Publishing Partner: Cambridge University Press CUP Extra Publisher Login
amazon logo
More Info

New from Oxford University Press!


It's Been Said Before

By Orin Hargraves

It's Been Said Before "examines why certain phrases become clichés and why they should be avoided -- or why they still have life left in them."

New from Cambridge University Press!


Sounds Fascinating

By J. C. Wells

How do you pronounce biopic, synod, and Breughel? - and why? Do our cake and archaic sound the same? Where does the stress go in stalagmite? What's odd about the word epergne? As a finale, the author writes a letter to his 16-year-old self.

Academic Paper
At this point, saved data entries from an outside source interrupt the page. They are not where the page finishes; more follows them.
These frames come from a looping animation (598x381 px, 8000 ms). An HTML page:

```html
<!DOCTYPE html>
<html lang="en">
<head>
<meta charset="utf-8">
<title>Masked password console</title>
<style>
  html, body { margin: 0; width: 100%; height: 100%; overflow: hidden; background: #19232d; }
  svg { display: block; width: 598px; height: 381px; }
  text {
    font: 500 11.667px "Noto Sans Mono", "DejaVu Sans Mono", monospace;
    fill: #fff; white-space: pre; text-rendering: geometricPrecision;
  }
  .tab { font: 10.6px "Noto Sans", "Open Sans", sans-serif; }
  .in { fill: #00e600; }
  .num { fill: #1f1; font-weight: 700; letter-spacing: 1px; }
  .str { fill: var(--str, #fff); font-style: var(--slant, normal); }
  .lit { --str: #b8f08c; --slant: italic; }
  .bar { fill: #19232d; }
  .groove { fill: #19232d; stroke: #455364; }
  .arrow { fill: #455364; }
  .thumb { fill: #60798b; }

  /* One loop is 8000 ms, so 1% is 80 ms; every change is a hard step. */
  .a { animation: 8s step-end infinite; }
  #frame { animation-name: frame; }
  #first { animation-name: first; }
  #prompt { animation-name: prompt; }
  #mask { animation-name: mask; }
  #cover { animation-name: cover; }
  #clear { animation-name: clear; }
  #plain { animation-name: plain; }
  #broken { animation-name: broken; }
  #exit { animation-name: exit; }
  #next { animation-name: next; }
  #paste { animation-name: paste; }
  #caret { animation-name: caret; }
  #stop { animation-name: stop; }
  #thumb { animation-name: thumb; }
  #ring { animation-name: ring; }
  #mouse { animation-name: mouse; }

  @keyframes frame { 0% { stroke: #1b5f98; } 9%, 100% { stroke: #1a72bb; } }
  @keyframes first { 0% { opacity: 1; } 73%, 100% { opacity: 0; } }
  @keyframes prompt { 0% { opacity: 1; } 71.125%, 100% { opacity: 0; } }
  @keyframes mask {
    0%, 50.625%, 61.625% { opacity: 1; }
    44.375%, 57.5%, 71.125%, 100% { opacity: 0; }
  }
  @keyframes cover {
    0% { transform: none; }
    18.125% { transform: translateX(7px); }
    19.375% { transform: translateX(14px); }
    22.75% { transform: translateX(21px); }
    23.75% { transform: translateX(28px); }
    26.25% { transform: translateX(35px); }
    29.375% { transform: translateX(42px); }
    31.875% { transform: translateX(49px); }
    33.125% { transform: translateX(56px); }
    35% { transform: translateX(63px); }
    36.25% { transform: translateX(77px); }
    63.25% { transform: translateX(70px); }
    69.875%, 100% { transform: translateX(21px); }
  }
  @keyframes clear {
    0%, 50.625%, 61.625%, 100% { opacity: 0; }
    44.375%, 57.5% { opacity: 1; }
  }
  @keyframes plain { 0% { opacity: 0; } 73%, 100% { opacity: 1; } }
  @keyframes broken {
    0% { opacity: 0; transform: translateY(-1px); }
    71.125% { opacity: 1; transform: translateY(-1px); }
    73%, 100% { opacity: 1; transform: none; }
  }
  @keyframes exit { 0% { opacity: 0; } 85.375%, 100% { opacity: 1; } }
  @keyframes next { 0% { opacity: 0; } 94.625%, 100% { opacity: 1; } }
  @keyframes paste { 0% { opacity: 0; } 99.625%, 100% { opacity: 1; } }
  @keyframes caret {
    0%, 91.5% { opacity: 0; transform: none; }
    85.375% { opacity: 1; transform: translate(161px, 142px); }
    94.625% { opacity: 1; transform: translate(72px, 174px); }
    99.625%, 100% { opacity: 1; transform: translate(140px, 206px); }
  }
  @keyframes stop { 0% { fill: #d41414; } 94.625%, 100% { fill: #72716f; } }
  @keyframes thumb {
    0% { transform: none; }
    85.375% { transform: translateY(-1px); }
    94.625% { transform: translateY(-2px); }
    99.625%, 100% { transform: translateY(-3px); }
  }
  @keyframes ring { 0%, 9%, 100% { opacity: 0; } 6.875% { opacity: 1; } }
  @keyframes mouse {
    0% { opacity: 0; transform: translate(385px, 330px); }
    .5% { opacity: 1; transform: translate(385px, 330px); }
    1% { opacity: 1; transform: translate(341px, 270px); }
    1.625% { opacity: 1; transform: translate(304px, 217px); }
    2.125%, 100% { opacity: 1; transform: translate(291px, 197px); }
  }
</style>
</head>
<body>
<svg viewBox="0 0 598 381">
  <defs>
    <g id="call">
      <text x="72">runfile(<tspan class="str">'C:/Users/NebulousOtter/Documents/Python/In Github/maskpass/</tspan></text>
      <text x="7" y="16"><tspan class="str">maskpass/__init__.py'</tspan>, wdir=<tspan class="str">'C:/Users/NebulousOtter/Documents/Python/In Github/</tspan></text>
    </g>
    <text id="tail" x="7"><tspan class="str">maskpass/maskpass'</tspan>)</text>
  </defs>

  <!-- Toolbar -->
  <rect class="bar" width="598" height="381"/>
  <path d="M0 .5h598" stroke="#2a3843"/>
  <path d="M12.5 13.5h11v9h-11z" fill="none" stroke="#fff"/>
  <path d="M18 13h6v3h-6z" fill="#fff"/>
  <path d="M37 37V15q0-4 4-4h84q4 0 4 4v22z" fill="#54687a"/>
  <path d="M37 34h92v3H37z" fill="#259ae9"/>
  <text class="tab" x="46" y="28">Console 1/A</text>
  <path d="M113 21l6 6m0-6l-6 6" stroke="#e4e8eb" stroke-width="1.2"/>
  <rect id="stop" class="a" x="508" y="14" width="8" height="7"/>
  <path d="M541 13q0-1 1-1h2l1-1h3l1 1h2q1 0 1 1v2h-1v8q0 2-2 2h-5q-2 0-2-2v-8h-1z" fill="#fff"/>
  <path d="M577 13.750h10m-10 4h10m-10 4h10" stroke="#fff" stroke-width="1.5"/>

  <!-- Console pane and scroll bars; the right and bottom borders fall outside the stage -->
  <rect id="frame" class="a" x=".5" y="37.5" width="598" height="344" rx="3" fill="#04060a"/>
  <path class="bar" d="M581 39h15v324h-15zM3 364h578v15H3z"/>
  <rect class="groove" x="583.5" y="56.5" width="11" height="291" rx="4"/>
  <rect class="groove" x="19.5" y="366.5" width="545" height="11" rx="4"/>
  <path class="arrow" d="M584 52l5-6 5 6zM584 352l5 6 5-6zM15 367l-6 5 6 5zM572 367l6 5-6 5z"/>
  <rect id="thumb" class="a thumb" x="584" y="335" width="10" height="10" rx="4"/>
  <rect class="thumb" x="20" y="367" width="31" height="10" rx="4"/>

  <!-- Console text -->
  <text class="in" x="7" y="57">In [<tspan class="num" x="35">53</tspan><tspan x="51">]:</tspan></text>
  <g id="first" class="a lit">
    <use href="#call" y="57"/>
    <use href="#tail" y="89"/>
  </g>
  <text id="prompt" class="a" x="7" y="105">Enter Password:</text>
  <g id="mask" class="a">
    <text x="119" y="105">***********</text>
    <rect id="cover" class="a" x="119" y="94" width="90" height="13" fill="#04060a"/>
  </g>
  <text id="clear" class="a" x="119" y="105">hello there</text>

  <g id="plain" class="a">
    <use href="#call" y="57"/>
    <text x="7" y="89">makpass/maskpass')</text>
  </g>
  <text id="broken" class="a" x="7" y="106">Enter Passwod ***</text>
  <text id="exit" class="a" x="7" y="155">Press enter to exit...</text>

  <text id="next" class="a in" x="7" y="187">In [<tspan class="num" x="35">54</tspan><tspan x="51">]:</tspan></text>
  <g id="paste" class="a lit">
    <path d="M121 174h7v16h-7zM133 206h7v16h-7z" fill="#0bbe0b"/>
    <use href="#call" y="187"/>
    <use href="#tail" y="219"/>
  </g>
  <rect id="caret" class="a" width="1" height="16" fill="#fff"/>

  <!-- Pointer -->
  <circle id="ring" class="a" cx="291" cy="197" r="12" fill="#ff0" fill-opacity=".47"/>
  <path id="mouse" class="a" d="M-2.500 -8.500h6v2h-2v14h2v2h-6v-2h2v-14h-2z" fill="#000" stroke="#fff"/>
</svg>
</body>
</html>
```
Title: Sentence production in Parkinson disease: Effects of conceptual and task complexity
Author: Michelle S. Troche
Institution: University of Florida
Author: Lori J. P. Altmann
Email: click here TO access email
Institution: University of Florida
Linguistic Field: Psycholinguistics
Abstract: Experimental studies of sentence production in Parkinson disease (PD) are rare. This study examined the relationship between cognitive abilities and performance on two sentence production tasks, sentence repetition, and sentence generation, in which complexity was manipulated. Thirty-eight older adults aged 60 to 85, half with PD, completed the two language tasks plus a cognitive battery. Participants with PD performed more poorly in the repetition task overall, especially in fluency, but differences were no longer significant once cognitive ability was controlled. In contrast, on the sentence generation task the PD group was significantly impaired on all language dimensions and overall performance. Although cognitive ability accounted for significant variance in all measures of sentence generation, the PD group remained significantly impaired when these factors were controlled. These findings suggest that, although language production is influenced by cognitive abilities, it can be significantly impaired in PD over and above the effects of differences in cognitive abilities.


This article appears IN Applied Psycholinguistics Vol. 33, Issue 2.

Return to TOC.

Add a new paper
Return to Academic Papers main page
Return to Directory of Linguists main page